Walking with the Mud Flower Collective: God's Fierce Whimsy and Dialogic Theological Method.
Walking with the Mud Flower Collective: God's Fierce Whimsy and Dialogic Theological Method. By Stina Busman Jost. Emerging Scholars. Minneapolis: Fortress, 2014. Pp. viii + 265. $49.

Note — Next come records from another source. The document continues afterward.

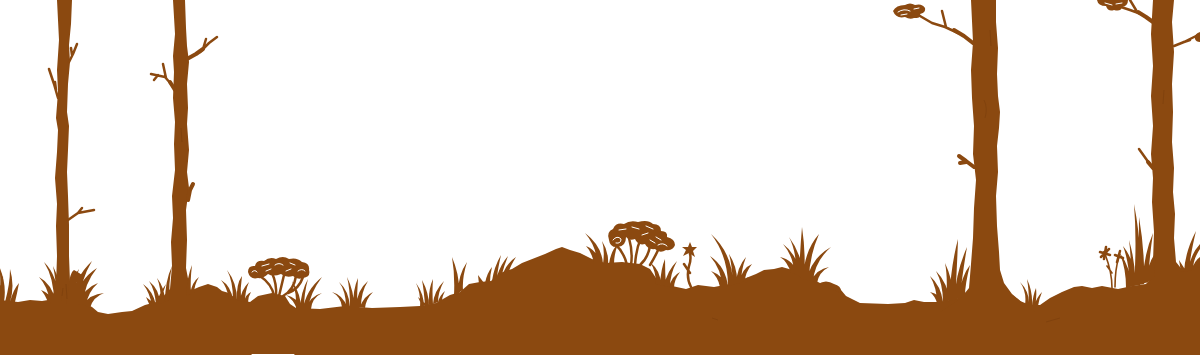
<!DOCTYPE html>
<html lang="en">
<head>
<meta charset="utf-8">
<title>Woodland floor silhouette</title>
<style>
:root { --earth: #8b4910; --bark-line: #7a3f0c; --sky: #ffffff; }
html, body { margin: 0; height: 100%; overflow: hidden; background: var(--sky); }
.scene { display: block; width: 1200px; height: 355px; }
.solid { fill: var(--earth); }
.twig { fill: none; stroke: var(--earth); stroke-width: 2.5; stroke-linecap: round; stroke-linejoin: round; }
.thin { stroke-width: 1.6; }
.thick { stroke-width: 4; }
.gap { fill: none; stroke: var(--sky); stroke-width: 1; stroke-linecap: round; }
.grain { fill: none; stroke: var(--bark-line); stroke-width: 1; opacity: .6; }
</style>
</head>
<body>
<svg class="scene" viewBox="0 0 1200 355" role="img" aria-label="Silhouette of a forest floor with tree trunks, shrubs and grass">

<g id="ground">
<path class="solid" d="M0 300L18 302 30 300 42 301 60 298 84 303 92 307 98 312 108 314 122 312 132 311 145 305 160 301 172 295 190 291 199 287 208 284 217 287 222 291 229 293 236 299 250 302 258 296 272 293 285 296 290 304 296 308 320 309 345 306 372 308 400 307 420 306 436 303 450 295 460 292 469 284 480 282 491 281 500 273 512 269 522 263 545 254 556 249 562 247 570 250 580 253 592 259 605 263 622 262 640 264 650 269 656 278 660 284 672 286 686 289 698 285 714 287 730 284 746 278 756 274 764 270 774 269 782 267 796 271 801 277 812 279 822 284 835 285 841 290 846 296 860 303 888 304 905 303 914 300 924 302 940 302 958 298 968 291 1002 285 1010 293 1020 301 1030 305 1040 305 1050 298 1062 292 1074 287 1082 286 1092 288 1102 286 1118 289 1132 286 1146 284 1152 277 1172 269 1186 270 1200 266V355H0Z"/>
<path class="gap" d="M252 354.5H294"/>
</g>

<g id="trunks" class="solid">
<path d="M57 0H72L71 24 69 45 70 62 68 84 67 112 69 126 68 150 67 172 68 196 69 225 69 256 70 282 76 304H50L56 286 57 256 56 226 57 204 55 178 57 152 58 130 56 118 58 92 57 70 59 40Z"/>
<path d="M173 0H185L186 28 187 46 189 62 187 84 188 108 187 124 189 150 187 172 189 188 186 210 187 240 186 268 190 289 200 300H160L170 289 172 266 171 242 173 218 172 196 175 170 174 144 175 122 173 98 174 72 173 56 175 34Z"/>
<path d="M971 0H996L996 22 998 48 997 74 998 96 1000 112 999 128 997 146 998 172 996 196 997 226 999 252 1000 270 1004 283 1012 294 1024 304 1036 312H940L961 298 969 288 971 264 973 238 974 208 976 180 973 154 974 126 972 98 971 70 973 42Z"/>
<path d="M1153 0H1174L1172 22 1174 52 1172 84 1173 112 1172 142 1174 168 1173 192 1175 214 1174 238 1176 262 1184 272V290H1140L1150 281 1153 262 1154 232 1152 202 1153 178 1151 154 1153 126 1151 96 1153 66 1151 34Z"/>
</g>

<g id="branches" class="twig">
<path d="M69 62L73 54 77 44M72 55L71 48"/>
<path d="M58 98L54 84 49 69M56 90L55 82"/>
<path d="M68 220L78 213 94 210M78 213L82 208"/>
<path class="thick" d="M187 59L196 54 203 49"/>
<path d="M200 52L209 43 217 37M203 49L206 39"/>
<path class="thick" d="M175 90L170 82"/>
<path d="M171 84L165 77 151 74M166 78L163 64M158 75L154 80"/>
<path class="thick" d="M188 200L190 190 193 184"/>
<path class="thick" d="M973 43L964 36 954 30"/>
<path d="M958 33L945 27 932 23 920 16M946 27L942 11"/>
<path class="thick" d="M974 167L966 161 959 156M966 162L960 163"/>
<path class="thick" d="M1153 22L1146 17 1138 12"/>
<path d="M1141 14L1130 10 1121 7M1136 10L1130 0"/>
<path d="M1174 46L1184 42 1198 35M1184 42L1190 40"/>
<path class="thick" d="M1153 168L1148 162"/>
<path d="M1149 163L1144 156 1139 149"/>
</g>

<g id="canopy-leaves">
<path class="solid" d="M893 11Q896 5 905 5Q910 2 915 5Q922 3 925 8Q926 13 920 14Q922 18 914 18Q910 20 905 17Q896 19 893 11ZM1097 0H1128Q1128 6 1122 7Q1121 12 1114 10Q1108 12 1106 6Q1098 6 1097 0ZM1200 32Q1194 34 1195 39Q1196 42 1200 42Z"/>
<path class="gap" d="M898 12Q904 8 910 11M901 15L907 14M914 9L919 8M1105 3L1112 5M1116 4L1122 3"/>
</g>

<g id="shrub-left">
<path class="solid" d="M248 272Q248 265 255 266Q256 260 264 261Q270 256 276 259Q283 255 289 259Q297 257 302 262Q310 263 309 270Q311 277 303 278Q297 280 293 276Q286 278 281 274Q273 277 268 274Q263 279 258 278Q250 280 248 272Z"/>
<path class="twig" d="M274 296Q272 284 260 276M276 296Q277 284 272 273M279 296L284 275M283 296Q294 290 296 276M288 293Q299 289 303 277"/>
<path class="gap" d="M252 272Q255 269 257 272M262 266L269 264M275 265Q279 262 283 265M290 263L295 265M298 271Q302 268 305 271M266 271L271 269M286 271L291 269"/>
</g>

<g id="shrub-centre">
<path class="solid" d="M609 240Q606 232 613 229Q616 222 624 224Q630 220 638 222Q648 219 653 224Q661 224 661 231Q668 231 667 237Q675 239 675 245Q673 251 666 250Q660 254 655 249Q648 250 645 244Q638 246 635 239Q629 241 626 237Q626 246 618 247Q610 248 609 240Z"/>
<path class="twig" d="M627 265Q624 252 615 244M631 265Q633 252 629 238M635 265Q636 249 641 238M640 265Q648 258 650 246M650 265Q655 257 659 248"/>
<path class="gap" d="M613 240Q617 235 621 239Q621 244 616 243M619 230L626 229M632 227L639 229M646 226L653 229M642 235L648 233M656 237L661 240M658 245Q663 242 667 246M650 240L655 243"/>
</g>

<g id="flowers">
<path class="twig" d="M691 287Q686 278 689 266Q692 258 689 250M690 273L684 264"/>
<path class="solid" d="M689 253L683 256 686 250 682 247 688 247 690 242 692 247 697 247 693 251 695 257Z"/>
<path class="twig thin" d="M1112 288Q1112 272 1105 254M1115 287Q1115 269 1119 257M1112 273L1107 266"/>
<path class="twig" d="M1100 252L1110 255M1106 247L1104 259M1101 257L1109 249M1115 255L1123 258M1120 251L1117 262"/>
<circle class="solid" cx="1105" cy="253" r="2.5"/>
</g>

<g id="grass" class="solid">
<path id="grass-far-left" d="M-2 302Q2 284 -1 266Q7 284 4 302ZM5 302Q10 284 10 269Q15 286 10 302ZM10 302Q13 290 19 283Q17 294 15 302ZM-2 302Q-1 285 3 276Q4 290 3 302Z"/>
<path id="grass-first-trunk" d="M50 302Q48 287 39 277Q52 284 56 302ZM54 302Q54 278 44 262Q58 276 59 302ZM57 302Q56 279 53 266Q62 284 62 302ZM48 302Q44 293 41 290Q50 293 53 302ZM66 304Q68 282 79 269Q73 285 74 304ZM70 304Q74 278 92 261Q80 281 79 304ZM74 304Q78 280 97 268Q84 284 83 304ZM78 304Q84 288 98 283Q88 292 86 305ZM83 305Q90 294 104 293Q93 297 90 308ZM68 300Q68 274 74 270Q78 272 82 275Q72 284 75 300Z"/>
<path id="grass-second-trunk" d="M152 306Q150 293 143 284Q153 291 156 305ZM156 305Q155 290 149 281Q160 290 160 304ZM161 304Q161 287 157 278Q165 288 165 302ZM165 302Q165 281 172 266Q168 284 170 300ZM156 304Q160 292 166 284Q162 294 161 303ZM150 306L146 297 155 304ZM186 296Q187 277 192 265Q190 281 191 294ZM190 294Q192 282 199 277Q194 285 194 294Z"/>
<path id="grass-knoll" d="M229 299Q227 287 221 280Q231 286 233 300ZM233 300Q233 281 227 270Q237 283 237 300ZM237 300Q236 284 242 276Q240 288 241 301ZM240 301Q241 290 249 282Q245 291 245 302ZM244 302Q246 294 251 292Q248 297 248 302Z"/>
<path id="grass-shrub-left" d="M296 309Q297 293 292 281Q301 294 301 309ZM300 309Q301 291 308 279Q304 293 304 309ZM303 309Q306 290 322 277Q310 293 308 309ZM306 309Q310 296 322 293Q312 298 311 309ZM297 309Q293 299 286 295Q297 297 302 309Z"/>
<path id="grass-lone-tuft" d="M342 307Q341 297 332 292Q343 295 347 307ZM346 307Q346 291 339 282Q349 291 350 307ZM350 307Q350 288 347 277Q354 291 354 307ZM353 307Q353 289 358 278Q357 292 357 307ZM356 307Q357 290 368 281Q361 292 361 307ZM360 307Q364 296 373 292Q366 299 365 308Z"/>
<path id="grass-slope" d="M420 307Q421 294 416 283Q424 294 424 307ZM425 306Q424 291 422 280Q429 293 429 306ZM429 305Q428 290 433 279Q432 292 433 304ZM433 304Q434 291 444 281Q438 292 438 302ZM438 302Q440 295 445 291Q442 297 442 301ZM422 306L418 297 427 305ZM454 295Q455 275 452 257Q460 276 459 294ZM458 293Q458 275 467 262Q462 278 463 290ZM485 283Q487 273 492 267Q490 275 490 282ZM492 281Q494 267 501 255Q498 268 497 277ZM497 276Q501 264 508 256Q504 266 502 274ZM503 273Q508 262 516 257Q511 265 509 271ZM479 284L478 275 484 283Z"/>
<path id="grass-summit" d="M597 264Q597 247 585 233Q602 246 603 264ZM603 264Q605 250 602 241Q609 252 608 264ZM594 264Q592 252 586 246Q598 251 600 264ZM609 264Q611 250 618 244Q614 254 614 264Z"/>
<path id="grass-drop" d="M656 284Q656 271 650 262Q661 271 661 285ZM660 285Q661 268 665 259Q665 273 666 286ZM664 286Q667 271 677 261Q670 274 670 287ZM669 287Q672 276 680 272Q674 280 674 288Z"/>
<path id="grass-dip" d="M722 287Q722 270 710 256Q726 267 728 287ZM728 286Q728 256 711 234Q733 254 733 285ZM733 285Q732 264 729 254Q738 268 737 284ZM736 284Q737 267 746 257Q741 270 741 283ZM739 283Q742 268 752 264Q745 273 745 281ZM720 287Q718 277 711 271Q724 276 726 287ZM743 282L748 277 747 283Z"/>
<path id="grass-mound" d="M794 274Q794 257 783 244Q798 255 800 276ZM799 277Q800 250 802 227Q806 254 804 279ZM803 279Q804 251 819 234Q809 257 809 280ZM807 280Q811 258 831 247Q815 261 813 281ZM811 281Q817 269 829 267Q819 272 817 283ZM791 273Q787 261 780 257Q794 260 798 275ZM797 275Q796 250 789 237Q803 256 803 278ZM818 284Q826 279 834 284Q842 286 841 293Z"/>
<path id="grass-third-trunk" d="M937 303Q937 288 930 276Q941 286 943 302ZM943 302Q943 284 936 271Q948 283 949 301ZM949 301Q951 265 958 239Q957 270 955 300ZM954 300Q956 272 967 247Q962 276 960 298ZM959 298Q961 276 970 265Q965 284 965 296ZM946 301Q948 278 945 263Q954 282 952 300ZM937 303Q935 296 930 292Q940 294 943 303ZM1025 305Q1027 292 1020 282Q1030 292 1029 306ZM1029 306Q1029 290 1027 279Q1033 292 1032 306ZM1032 306Q1033 295 1036 288Q1037 297 1035 306ZM1034 306Q1037 297 1042 292Q1039 299 1038 306Z"/>
<path id="grass-fourth-trunk" d="M1126 288Q1126 267 1119 252Q1131 267 1131 287ZM1130 287Q1132 262 1129 240Q1136 264 1135 286ZM1134 286Q1137 242 1134 204Q1142 244 1140 285ZM1138 285Q1139 249 1139 217Q1145 252 1144 284ZM1142 284Q1144 254 1153 233Q1149 260 1148 282ZM1146 283Q1147 264 1156 252L1154 278ZM1130 286Q1129 262 1123 246Q1136 262 1135 286ZM1184 272Q1185 252 1196 231Q1190 256 1189 271ZM1188 271Q1190 255 1200 244V249Q1193 259 1193 270ZM1192 270Q1194 261 1200 257V267ZM1181 272L1179 260 1186 271Z"/>
</g>

<g id="bark-grain" class="grain">
<path d="M66 284L67 299M63 288L62 296M984 100Q988 108 985 118M990 30L991 46M1164 90L1163 104M181 128L182 142M712 318L718 320M1046 322L1060 318"/>
</g>
</svg>
</body>
</html>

In this volume Jost highlights how interpersonal rapport of women theologians contributes to contemporary methodological discussion. Based on an earlier book edited by Kate Cannon about seven feminist theologians, God's Fierce Whimsy (1985), and using the work of these women as models, she compellingly argues that theological method is living theology in dialogue with oneself, others, and God, and that it is not merely an academic exercise triangulating revelation, doctrine, and culture (82). Looking at the work of these women theologians over several years reveals how they negotiated personal differences by underscoring and attending directly to their own individual context, and by realizing that differences build--rather than weaken--authentic, transforming relationships (179). Dialogic theological method thus becomes for this author a prescription for building human society.
Especially helpful is chapter 3 in which J. employs the work of Martin Buber and Mikhail Bakhtin to provide a foundation for analyzing the project in Cannon's work. Acknowledging the significant differences in the theorists' approaches, she nevertheless teases out their common affirmation of interpersonal encounter and "life as fundamentally dialogic" (88). She formulates four characteristics for method as dialogue: (1) a discerned posture of openness leaving one vulnerable; (2) sensitively prioritizing the stories that partners bring to the dialogue; (3) investing in others' well-being to build solidarity through "agapic orientation" and "epistemic humility"; and (4) communicative amenability wherein partners are open to authentic transformation.
Instead of directly engaging other theorists' work in theological method (for example, Stephen Bevans's work), J. concludes by challenging the notion of an "all theology is contextual" learning model that does not actually demand dialogue with people from different cultural perspectives. She writes with refreshing directness: "[T]o do theology with an acontextual orientation perpetuates a privileged body of academic literature, which often lacks concrete effectiveness and fails to be open to critique beyond academia" (183). Thus she offers a prescription for an authentic interpersonal encounter that, if embraced, may lead to change within oneself and in the world--which, arguably, is the point of theology.
Jesuit School of Theology of Santa Clara University